At first glance, the bright and colorful Know Your Lemons poster may not appear to be dealing with an issue of life or death. A closer look, however, reveals the severity of the situation at hand. Created by the Worldwide Breast Cancer organization, the clever image uses manipulated photos of lemons to illustrate the tell-tale physical signs of breast cancer.
North Carolina native Kay Selwyn Layton is a woman on a mental health mission. The 28-year-old has created #EndTheStigma, a social media campaign that employs concise and colorful mental illness badges to end the stigma surrounding mental health issues and shed some much-needed light on invisible illnesses. As both an advocate for mental health awareness and an individual with her own disorders, Layton hopes to normalize such struggles and eradicate the harmful societal shame that surrounds them.

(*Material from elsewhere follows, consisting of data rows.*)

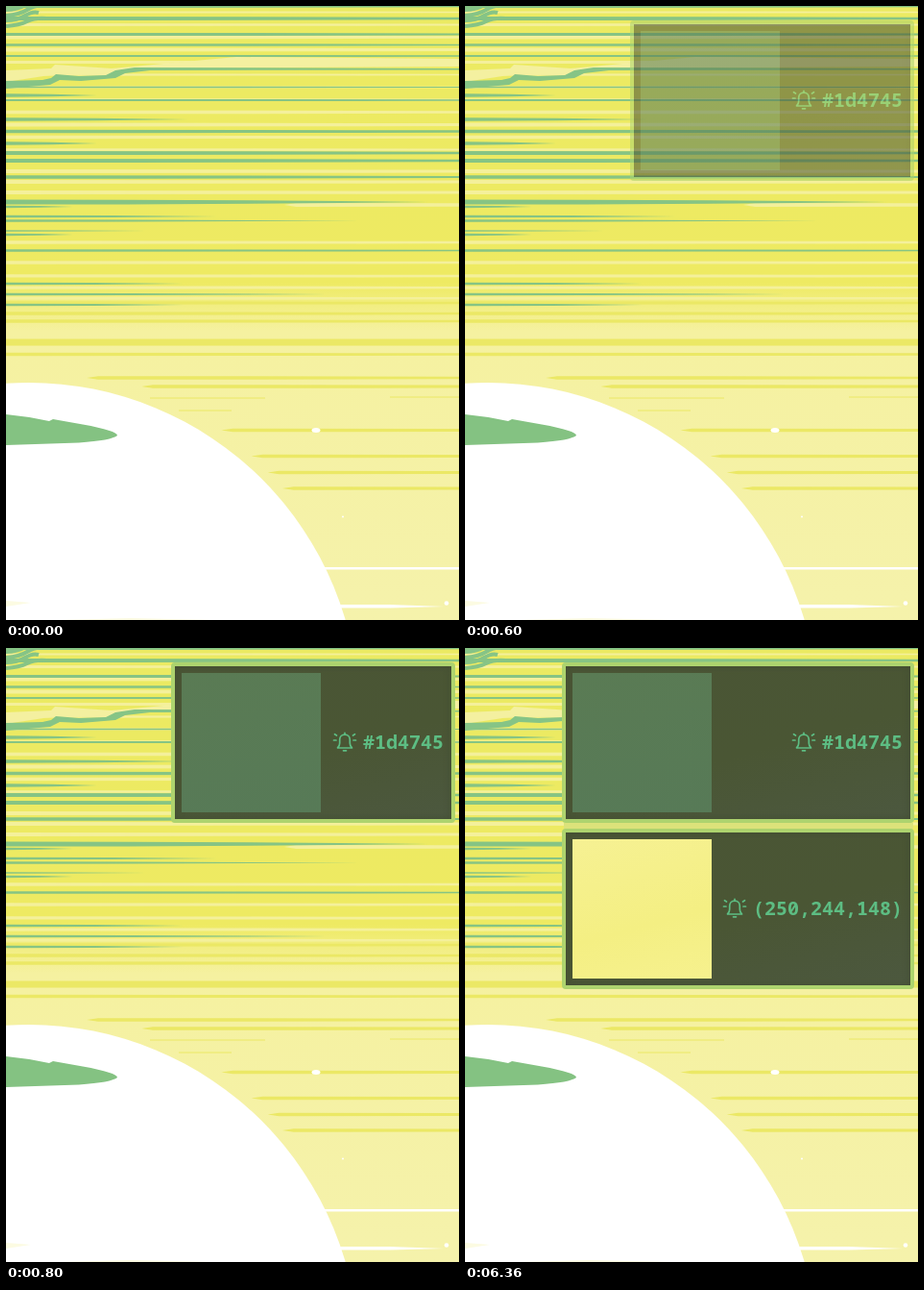
An HTML page that plays this animation: 472 px wide and 639 px high, repeating every 8000 ms.

```html
<!DOCTYPE html>
<html lang="en">
<head>
<meta charset="utf-8">
<title>Colour notifications</title>
<style>
  html, body { margin: 0; width: 100%; height: 100%; overflow: hidden; }
  body { position: relative; background: #f5f2a8; }
  #sky { position: absolute; left: 0; top: 0; width: 472px; height: 639px; }

  .note {
    position: absolute; box-sizing: border-box; height: 167px;
    border: 4px solid #add36e; border-radius: 4px;
    background: linear-gradient(165deg, #4a5535, #4a5634 55%, #4c583f);
    box-shadow: inset 0 0 7px #414b30;
    color: #5dbd83; opacity: 0;
  }
  .first { left: 172px; top: 15px; width: 296px; animation: fade 8s step-end infinite, widen 8s step-end infinite; }
  .second { left: 101px; top: 188px; width: 367px; animation: show 8s step-end infinite; }
  .gap {
    position: absolute; left: 103px; top: 182px; width: 364px; height: 6px;
    background: #dce27a; opacity: 0; animation: show 8s step-end infinite;
  }
  .swatch { position: absolute; left: 7px; top: 7px; width: 145px; height: 145px; }
  .first .swatch { background: linear-gradient(170deg, #5a7b54, #577a57); }
  .second .swatch { background: linear-gradient(165deg, #f6f193, #f4ef83 60%, #f6f18e); }
  .label {
    position: absolute; right: 8px; top: 66px; display: flex; align-items: center; height: 26px;
    font: 600 20px/26px "Noto Sans Mono", "DejaVu Sans Mono", monospace; white-space: pre;
  }
  .label svg { width: 26px; height: 26px; margin-right: 6px; }

  @keyframes fade {
    0% { opacity: 0; }
    6.25% { opacity: .13; }
    7.5% { opacity: .57; }
    8.75% { opacity: .98; }
    10%, 100% { opacity: 1; }
  }
  @keyframes widen {
    0% { left: 172px; width: 296px; }
    48.75%, 100% { left: 101px; width: 367px; }
  }
  @keyframes show {
    0% { opacity: 0; }
    48.75%, 100% { opacity: 1; }
  }
</style>
</head>
<body>
<svg id="sky" viewBox="0 0 472 639">
  <defs>
    <linearGradient id="base" x1="0" y1="0" x2="0" y2="1">
      <stop offset="0" stop-color="#ebea62"/>
      <stop offset=".45" stop-color="#eeea62"/>
      <stop offset=".49" stop-color="#f2ee84"/>
      <stop offset=".53" stop-color="#f5f1a0"/>
      <stop offset="1" stop-color="#f5f2ab"/>
    </linearGradient>
  </defs>
  <rect width="472" height="639" fill="url(#base)"/>
  <g id="streaks"></g>
  <g fill="none" stroke="#ebe865">
    <path stroke-width="7" d="M0 350H472"/>
    <path d="M150 408H270M400 407H472M180 421H235"/>
  </g>

  <!-- ragged cloud edge -->
  <path fill="#f4f0a0" d="M0 67L47 65 51 61 110 65 240 53 472 55V63L134 65 106 72 52 71 0 79Z"/>
  <path fill="#86c486" d="M0 78L38 77 47 75 52 71 76 73 104 72 114 67 134 64 472 65V66.500L150 67 124 70 114 75 78 78 56 77 46 82 0 86Z"/>
  <g fill="none" stroke="#86c486" stroke-width="4">
    <path d="M0 4Q12 4 22-2M0 10Q14 9 22 4T38 0"/>
    <path d="M0 15Q12 15 20 10T34 7"/>
    <path d="M0 21Q14 20 22 16T42 13"/>
  </g>

  <circle cx="24" cy="735.500" r="343.500" fill="#fff"/>
  <path fill="#84c282" d="M0 425Q22 427 45 432L49 430 80 435.500Q116 442 116 447 110 452 76 454.500L0 457Z"/>
  <path fill="#fcfbe2" d="M0 619L26 621 0 625ZM58 639L130 637 214 639Z"/>
  <g fill="#fff">
    <ellipse cx="323" cy="441.500" rx="4.500" ry="2.500"/>
    <path d="M328 584H472V586.500H328ZM348 623H400L456 625 400 626.500H348Z"/>
    <circle cx="459" cy="621.500" r="2.300"/>
    <circle cx="351" cy="531.500" r="1"/>
  </g>
</svg>

<div class="gap"></div>
<div class="note first"><div class="swatch"></div><div class="label"><svg viewBox="0 0 26 26"><use href="#bell"/></svg>#1d4745</div></div>
<div class="note second"><div class="swatch"></div><div class="label"><svg viewBox="0 0 26 26"><use href="#bell"/></svg>(250,244,148)</div></div>

<svg width="0" height="0" style="position:absolute">
  <g id="bell" fill="none" stroke="currentColor" stroke-width="1.700" stroke-linecap="round" stroke-linejoin="round">
    <path d="M5.500 19H20.500Q18.300 17 18.300 14V10.500C18.300 7 16 5.200 13 5.200S7.700 7 7.700 10.500V14Q7.700 17 5.500 19Z"/>
    <path d="M13 3.300V5M11.500 21.800H14.500M4.500 6L2.500 4.700M21.500 6L23.500 4.700M4 11H1.500M22 11H24.500"/>
  </g>
</svg>

<script>
  const rows = (n, draw) => Array.from({ length: n }, (_, i) => draw(i)).join("");

  // A brush stroke: quick swell at x0, long taper to a point at x1.
  function streak(y, h, x1 = 900, x0 = -20) {
    const r = h / 2, a = x0 + 12, mid = (a + x1) / 2;
    return `M${x0} ${y}L${a} ${y - r}Q${mid} ${y - r} ${x1} ${y}Q${mid} ${y + r} ${a} ${y + r}Z`;
  }

  function paint(fill, ...parts) {
    const path = document.createElementNS("http://www.w3.org/2000/svg", "path");
    path.setAttribute("fill", fill);
    path.setAttribute("d", parts.join(""));
    document.getElementById("streaks").append(path);
  }

  paint("#f4f09b",
    rows(12, i => streak(6.5 + 13 * i, 3 - Math.cos(i + 0.5))),
    rows(3, i => streak(172 + 11 * i, 4)),
    rows(5, i => streak(246 + 21 * i ** 0.735, 3.3)),
    streak(207, 4, 900, 290));

  // Lower streaks start further right, following the curve below them.
  const onset = y => y < 387 ? -20 : 84 + 19 * Math.sqrt(y - 387);
  paint("#ebe865",
    [309, 320, 328, 362.5, 387, 396, 441.5, 468.5, 485.5, 502]
      .map(y => streak(y, 3.5, 900, onset(y))).join(""));

  paint("#86c484",
    [0, 13, 29.5, 40.5, 52, 84.5, 98, 130.5, 153, 161, 178, 254.5]
      .map(y => streak(y, 2.8 + 1.2 * Math.cos(y / 24), 800)).join(""),
    rows(3, i => streak(93 + 25 * i, 3.5, 95 + 95 * (i % 2))),
    rows(3, i => streak(204 + 15 * i, 5 / (i + 1), 440 / (i + 1))),
    rows(3, i => streak(209 + 14.5 * i, 2.3, 70 + 298 * (i % 2))),
    rows(3, i => streak(289 + 11 * i, 2.6, 335 - 150 * (i - 1) ** 2)));
</script>
</body>
</html>
```
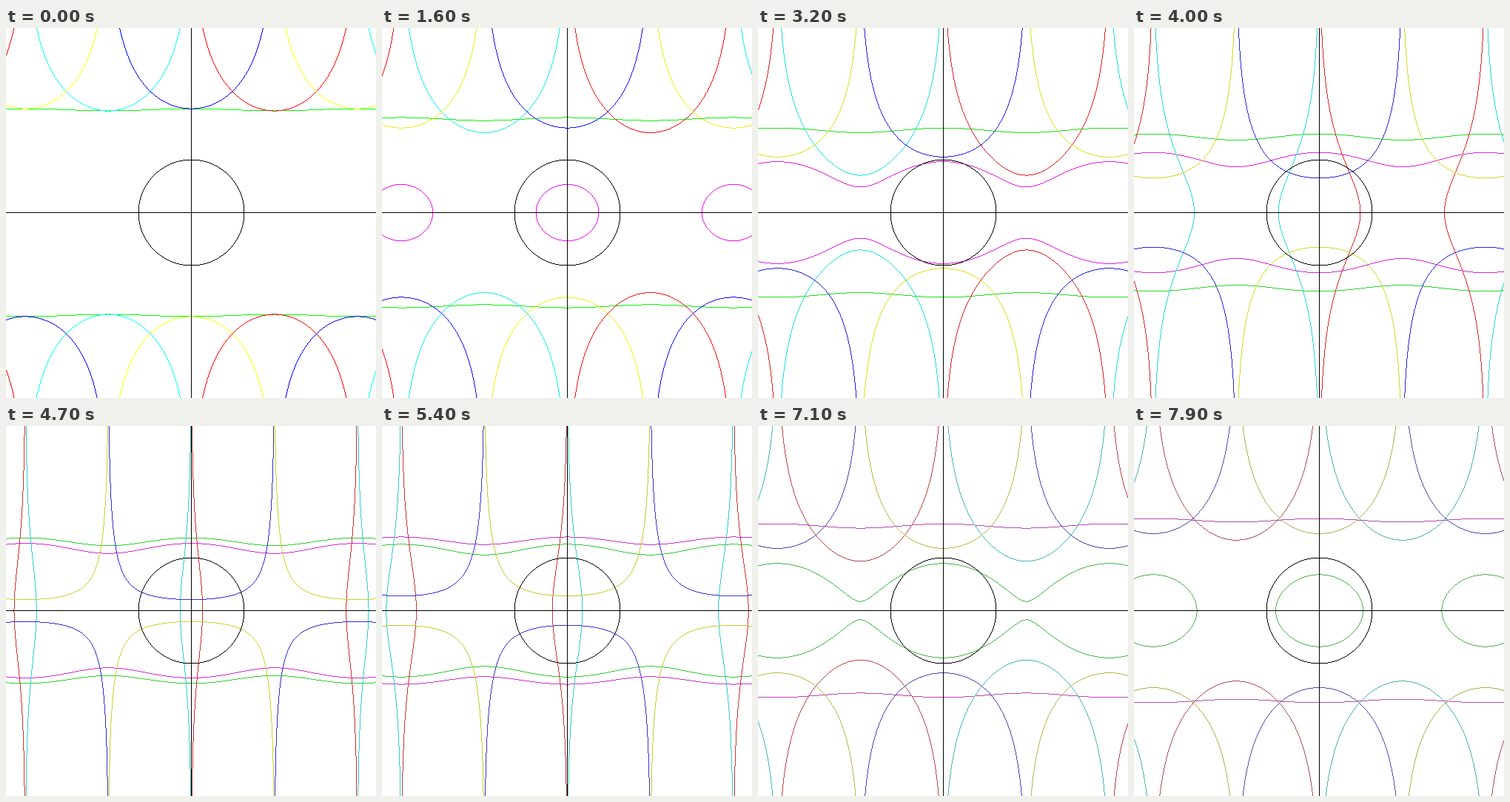
These frames come from a looping animation (500 by 500 pixels, 8000 ms). A matplotlib script:

```python
import numpy as np
import matplotlib.pyplot as plt
from matplotlib.animation import FuncAnimation

# Level curves of sin(z): real part, imaginary part and modulus
SIZE, FRAMES, STEPS = 500, 80, 100
UNIT = SIZE / 7
LIMIT = 3.5

pixel = np.arange(SIZE)
X, Y = np.meshgrid((pixel - 250) / UNIT, (249 - pixel) / UNIT)


def field(values):
    """Pair a field with its half-pixel tolerance for one-pixel lines."""
    dy, dx = np.gradient(values)
    return values, np.maximum(abs(dx), abs(dy)) / 2


RE = field(np.sin(X) * np.cosh(Y))
IM = field(np.cos(X) * np.sinh(Y))
MOD = field(np.hypot(np.sin(X), np.sinh(Y)))


def level(curve, value):
    values, tolerance = curve
    return abs(values - value) < tolerance


def fade(rgb, n):
    return [255 - n if on else n for on in rgb]


INK = (level(field(X), 0) | level(field(Y), 0)
       | level(field(np.hypot(X, Y)), 1))


def render(n):
    p = n / STEPS
    c = LIMIT * (1 - 2 * p)
    layers = [
        (MOD, LIMIT * (1 - p), (0, 1, 0)),
        (MOD, LIMIT * p, (1, 0, 1)),
        (RE, c, (1, 0, 0)),
        (RE, -c, (0, 1, 1)),
        (IM, -c, (1, 1, 0)),
        (IM, c, (0, 0, 1)),
    ]
    img = np.full((SIZE, SIZE, 3), 255, np.uint8)
    for curve, value, rgb in layers:
        img[level(curve, value)] = fade(rgb, n)
    img[INK] = 0
    return img


fig = plt.figure(figsize=(5, 5), dpi=100, facecolor="white")
ax = fig.add_axes([0, 0, 1, 1])
ax.axis("off")
view = ax.imshow(render(0), interpolation="nearest")


def draw(n):
    view.set_data(render(n))
    return [view]


anim = FuncAnimation(fig, draw, frames=FRAMES, interval=100,
                     repeat=True, repeat_delay=0, blit=False)
plt.show()
```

Each badge is composed of bold, white text against a simple and colorful background. Most declarations open with the words, “I have,” which are followed by the names of myriad mental illnesses, including depression, forms of anxiety, various personality disorders, and body image issues. Beneath each proclamation are three hashtags: #EndTheStigma, #1in5 (a statistic that describes the number of American adults who suffer from mental illness in a given year), and #YouAreNotAlone. Layton invites those with mental health issues to use the badges—either individually or as a collage if more than one applies—as profile pictures on Facebook to prove the prevalence of each illness and create an open dialog about mental health.
Layton was inspired to create the End The Stigma campaign following the tragic death of beloved actress Carrie Fisher in December 2016. Fisher openly struggled with mental illness, and has long been admired for her advocacy in addition to her acting. “When Carrie Fisher passed, I was heartbroken,” Layton explained on Facebook. “Leia was my childhood hero, and Carrie’s outspokenness about her own struggles with Bipolar made her my adult hero as well. I decided it was my turn to step up, and make any increase I could in mental health advocacy.”
Recently, Layton has also created badges for other conditions shrouded in stigma, including invisible illnesses, self harm and suicide, and neurodiversity. You can see each eye-opening album on the #EndTheStigma Facebook page, and you can follow the #EndTheStigma hashtag as it trends on Facebook, Instagram, and Twitter.